  • foods fortified with vitamin D such as table margarine, speciality milks eg Anlene, some rice milks, some soy milks
  • liver
  • butter
  • cheese

Mushrooms exposed to UV light or sunlight for a few seconds are a surprising source of vitamin D too.

Food mcg
1 tablespoon (20ml) cod liver oil 42
1 cod liver oil capsule 10
100g can salmon 13
1 tablespoon (20g) margarine 2
1 egg 1
30g cheddar cheese 1
1 glass (250ml) regular milk 0.1
   
Adequate Intake 5
Ostelin Vitamin D tablet 25

Halibut or cod liver oil capsules contain 400 IU of cholecalciferol (vitamin D3) per capsule.

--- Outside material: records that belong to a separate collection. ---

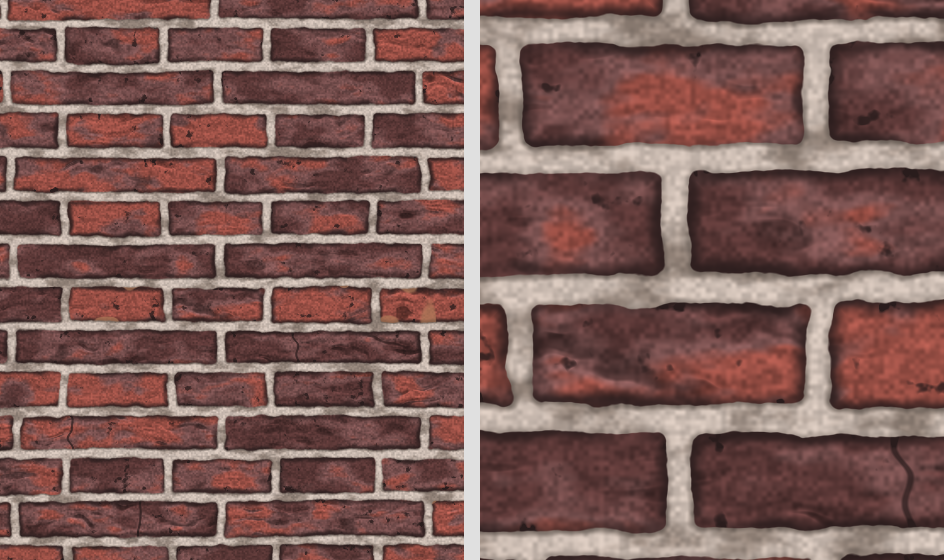
Left, the full canvas; right, a detail of the centre.
Write a Shadertoy shader that draws this texture.

```glsl
#define COURSES 13.0
#define COURSE_SHIFT 0.034
#define STRETCHER 0.3685
#define FIRST_JOINT 0.022
#define JOINT_WIDTH 0.0145
#define BED_WIDTH 0.0160
#define JOINT_JITTER 0.006
#define EDGE_WEAR 0.0075
#define CORNER 0.006
#define RELIEF 0.85

const vec3 PLUM = vec3(0.47, 0.315, 0.31);
const vec3 UMBER = vec3(0.35, 0.215, 0.21);
const vec3 RED = vec3(0.60, 0.31, 0.27);
const vec3 BURNT = vec3(0.16, 0.11, 0.11);
const vec3 LIME = vec3(0.80, 0.74, 0.70);
const vec3 GRIME = vec3(0.56, 0.50, 0.46);

float hash(vec2 p) {
    vec3 q = fract(vec3(p.xyx) * 0.1031);
    q += dot(q, q.yzx + 33.33);
    return fract((q.x + q.y) * q.z);
}

float noise(vec2 p) {
    vec2 i = floor(p), f = fract(p);
    f = f * f * (3.0 - 2.0 * f);
    return mix(mix(hash(i), hash(i + vec2(1, 0)), f.x),
               mix(hash(i + vec2(0, 1)), hash(i + vec2(1, 1)), f.x), f.y);
}

float fbm(vec2 p) {
    float sum = 0.0, amp = 0.5;
    for (int k = 0; k < 4; k++) {
        sum += amp * noise(p);
        p = mat2(1.6, 1.2, -1.2, 1.6) * p + 17.3;
        amp *= 0.5;
    }
    return sum / 0.9375;
}

// Horizontal creases left by hand moulding
float creases(vec2 p, float seed) {
    vec2 w = p * vec2(24.0, 95.0) + seed * 71.0;
    w.y += 5.0 * fbm(p * vec2(11.0, 14.0) + seed * 37.0);
    return 0.65 * noise(w) + 0.35 * noise(w * vec2(2.3, 1.9) + 9.0);
}

// Position of a vertical joint along its course
float jointX(float i, float row, float len, float start) {
    return start + i * len + JOINT_JITTER * (2.0 * hash(vec2(i + 40.0, row + 7.0)) - 1.0);
}

float roundedBox(vec2 p, vec2 halfSize) {
    vec2 q = abs(p) - halfSize + CORNER;
    return length(max(q, 0.0)) + min(max(q.x, q.y), 0.0) - CORNER;
}

void mainImage(out vec4 fragColor, in vec2 fragCoord) {
    float px = 1.0 / iResolution.y;
    vec2 p = vec2(fragCoord.x, iResolution.y - fragCoord.y) * px;

    // Uneven laying
    vec2 w = p;
    w.y += 0.006 * (noise(p * vec2(5.0, 9.0)) - 0.5);
    w.x += 0.005 * (noise(p * vec2(9.0, 22.0) + 50.0) - 0.5);

    // Alternate courses of stretchers and headers
    float row = floor((w.y + COURSE_SHIFT) * COURSES);
    float header = mod(row, 2.0);
    float len = STRETCHER * (1.0 - 0.5 * header);
    float start = FIRST_JOINT + header * STRETCHER * 0.25 + 0.0015 * (row - 6.0);
    float i = floor((w.x - start) / len);
    if (w.x < jointX(i, row, len, start)) i -= 1.0;
    else if (w.x > jointX(i + 1.0, row, len, start)) i += 1.0;

    // Brick outline with worn edges
    float left = jointX(i, row, len, start);
    float right = jointX(i + 1.0, row, len, start);
    vec2 id = vec2(i + 20.0, row + 3.0);
    float seed = hash(id), tint = hash(id + 31.0), rough = hash(id + 67.0);
    vec2 local = w - vec2(0.5 * (left + right), (row + 0.5) / COURSES - COURSE_SHIFT);
    vec2 halfSize = 0.5 * vec2(right - left - JOINT_WIDTH, 1.0 / COURSES - BED_WIDTH);
    halfSize.y += 0.003 * (seed - 0.5);
    float d = roundedBox(local, halfSize);
    d += EDGE_WEAR * (fbm(p * 48.0 + seed * 19.0) - 0.5);

    // Brick face: mottled clay with creases lit from above
    float grain = noise(p * 330.0) - 0.5;
    float h = creases(p, seed);
    float slope = creases(p + vec2(0.0, 0.003), seed) - h;
    float strength = mix(0.3, 1.0, rough);
    float mottle = fbm(p * vec2(16.0, 28.0) + seed * 53.0);
    float warmth = mottle + 0.45 * (tint - 0.5) + 0.35 * strength * (h - 0.5);
    vec3 brick = mix(UMBER, PLUM, smoothstep(0.26, 0.48, warmth));
    brick = mix(brick, RED, smoothstep(0.47, 0.66, warmth));
    brick *= 1.0 + RELIEF * strength * slope + 0.34 * grain;
    brick *= 1.0 - 0.45 * strength * smoothstep(0.36, 0.18, h);

    // Pits, burnt rims and an occasional crack
    float pits = smoothstep(0.72, 0.83, fbm(p * 62.0 + 80.0));
    float rim = smoothstep(-0.010, 0.0, d + 0.006 * (noise(p * 40.0 + 5.0) - 0.5));
    rim *= smoothstep(0.25, 0.65, noise(p * vec2(22.0, 34.0) + 12.0) + 0.2);
    float crackX = (seed - 0.5) * halfSize.x + 0.012 * (noise(vec2(p.y * 60.0, seed * 90.0)) - 0.5);
    float crack = smoothstep(0.003, 0.0008, abs(local.x - crackX));
    crack *= (1.0 - header) * step(0.78, rough);
    brick = mix(brick, BURNT, clamp(0.8 * pits + 0.85 * rim + 0.7 * crack, 0.0, 1.0));
    float chip = smoothstep(0.77, 0.82, noise(p * 26.0 + 140.0)) * step(0.88, tint);
    brick = mix(brick, vec3(0.68, 0.48, 0.35), 0.7 * chip);

    // Sandy mortar, grimy close to the bricks
    float sand = fbm(p * vec2(30.0, 55.0) + 200.0);
    vec3 mortar = mix(GRIME, LIME, smoothstep(0.25, 0.58, sand));
    float under = smoothstep(0.0, 0.02, local.y);
    mortar = mix(mortar, GRIME * 0.75, (0.35 + 0.45 * under) * smoothstep(0.0045, 0.0, d));
    mortar *= 1.0 + 0.22 * grain;

    vec3 color = mix(mortar, brick, smoothstep(px, -px, d));
    fragColor = vec4(clamp(color, 0.0, 1.0), 1.0);
}
```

However, although these are cheap (less than 1 cent each), they also contain vitamin A (4000 IU), which may not be beneficial (epidemiological studies suggest that vitamin A excess may be associated with an increased fracture risk).

 

How much sunshine do I need?

Vitamin D sun on wheatYou'd think we get plenty of vitamin D in a country where there's plenty of sunshine most of the year such as Australia. But there's increasing recognition that significant numbers of the population do not get enough Vitamin D, especially in winter.

The Medical Journal of Australia recommends daily exposure of the hands, face and arms (around 15 per cent of body surface) to one third of a Minimal Erythemal Dose (MED) of sunlight on most days.

The time taken to achieve this differs depending on your latitude, season, time of day and skin type.

For example, those with moderately fair skin living in Sydney to achieve one third MED would need 6-8 minutes in summer but a lengthier 26-28 minutes in winter at 10am, dropping down to 16 minutes in winter at midday.

If sun exposure is not possible, then a supplement dose of at least 10mcg (400IU) per day is recommended.

It's calculated that exposure of this hands, face and arms should produce around 1000 IU of vitamin D (cholecalciferol).